From Brian Krebs’ “Atrivo Shutdown Hastened Demise of Storm Worm” (The Washington Post: 17 October 2008):
The infamous Storm worm, which powered a network of thousands of compromised PCs once responsible for sending more than 20 percent of all spam, appears to have died off. Security experts say Storm’s death knell was sounded by the recent shutdown of Atrivo, a California based ISP that was home to a number of criminal cyber crime operations, including at least three of the master servers used to control the Storm network.
Three out of four of [Storm’s] control servers were located at Atrivo, a.k.a. Intercage, said Joe Stewart, a senior security researcher with Atlanta based SecureWorks who helped unlock the secrets of the complex Storm network. The fourth server, he said, operated out of Hosting.ua, an Internet provider based in the Ukraine.
Stewart said the final spam run blasted out by Storm was on Sept. 18.Three days later, Atrivo was forced off the Internet after its sole remaining upstream provider — Pacific Internet Exchange (PIE) — decided to stop routing for the troubled ISP. In the weeks leading up to that disconnection, four other upstream providers severed connectivity to Atrivo, following detailed reports from Security Fix and Host Exploit that pointed to a massive amount of spam, malicious software and a host of other cyber criminal operations emanating from it.
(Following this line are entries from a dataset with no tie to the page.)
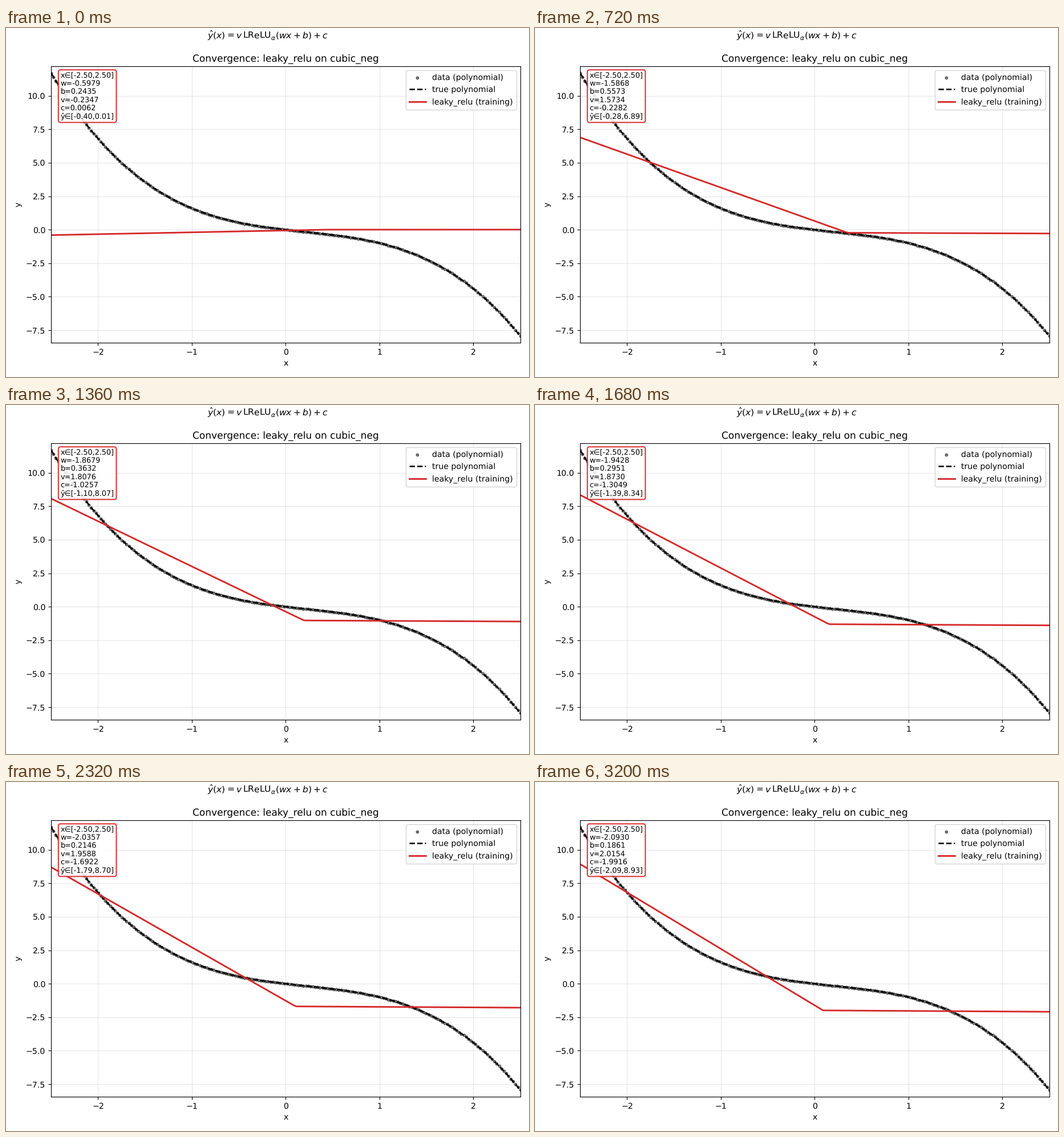
Write a matplotlib script that moves like this. It is 917x611 px and loops after 3280 ms.

```python
import matplotlib.pyplot as plt
import numpy as np
from matplotlib.animation import FuncAnimation

plt.rcParams.update({"text.hinting": "no_hinting", "axes.labelpad": 4.5})

W, H, DPI = 917, 611, 101.89
FRAMES, INTERVAL = 41, 80
STEPS, RATE, ALPHA = 25, 0.002, 0.01
START = (-0.5979, 0.2435, -0.2347, 0.0062)  # w, b, v, c
RED = "tab:red"

X = np.linspace(-2.5, 2.5, 200)
Y = -0.5 * X**3 + 0.3 * X**2 - 0.8 * X


def predict(p):
    w, b, v, c = p
    z = w * X + b
    return v * np.where(z > 0, z, ALPHA * z) + c


def descend(p):
    """One full-batch gradient step on the mean squared error."""
    w, b, v, _ = p
    z = w * X + b
    slope = np.where(z > 0, 1.0, ALPHA)
    err = predict(p) - Y
    back = err * v * slope
    grad = [np.mean(g) for g in (back * X, back, err * slope * z, err)]
    return p - 2 * RATE * np.array(grad)


def train():
    history = [np.array(START)]
    while len(history) < FRAMES:
        p = history[-1]
        for _ in range(STEPS):
            p = descend(p)
        history.append(p)
    return history


history = train()

# The tiny margin keeps the pixel size from rounding down.
fig = plt.figure(figsize=((W + 1e-6) / DPI, (H + 1e-6) / DPI), dpi=DPI)
left, right, top, bottom = 79.2, 901.7, 67.4, 551
ax = fig.add_axes([left / W, 1 - bottom / H, (right - left) / W, (bottom - top) / H])

fig.suptitle(r"$\hat{y}(x) = v\,\mathrm{LReLU}_{\alpha}(wx+b)+c$", fontsize=11, y=0.9965)
ax.set_title("Convergence: leaky_relu on cubic_neg")
ax.set(xlabel="x", ylabel="y", xlim=(-2.5, 2.5), ylim=(Y.min() - 0.5, Y.max() + 0.5))
ax.grid(alpha=0.3)

ax.scatter(X, Y, s=10, color="black", alpha=0.5, label="data (polynomial)")
ax.plot(X, Y, "k--", lw=1.8, label="true polynomial")
(fit,) = ax.plot(X, predict(START), color=RED, lw=2, label="leaky_relu (training)")
ax.legend(loc="upper right", labelspacing=0.55, borderpad=0.42)

info = ax.text(
    0.02, 0.98, "", transform=ax.transAxes, va="top", fontsize=9, linespacing=1.17,
    bbox=dict(boxstyle="round,pad=0.3", fc="white", ec=RED, lw=1.5, alpha=0.9),
)


def draw(i):
    p = history[i]
    y = predict(p)
    fit.set_ydata(y)
    lines = [f"x∈[{X[0]:.2f},{X[-1]:.2f}]"]
    lines += [f"{name}={value:.4f}" for name, value in zip("wbvc", p)]
    lines.append(f"ŷ∈[{y.min():.2f},{y.max():.2f}]")
    info.set_text("\n".join(lines))
    return fit, info


anim = FuncAnimation(fig, draw, frames=FRAMES, interval=INTERVAL, repeat=True)
plt.show()
```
Stewart said spam sent by the Storm network had been steadily decreasing throughout 2008, aided in large part by the inclusion of the malware in Microsoft’s malicious software removal tool, which has scrubbed Storm from hundreds of thousands of PCs since last fall. Stewart said it’s impossible to tell whether the Storm worm was disrupted by the Atrivo shutdown or if the worm’s authors pulled the plug themselves and decided to move on. But at least 30,000 systems remain infected with the Storm malware.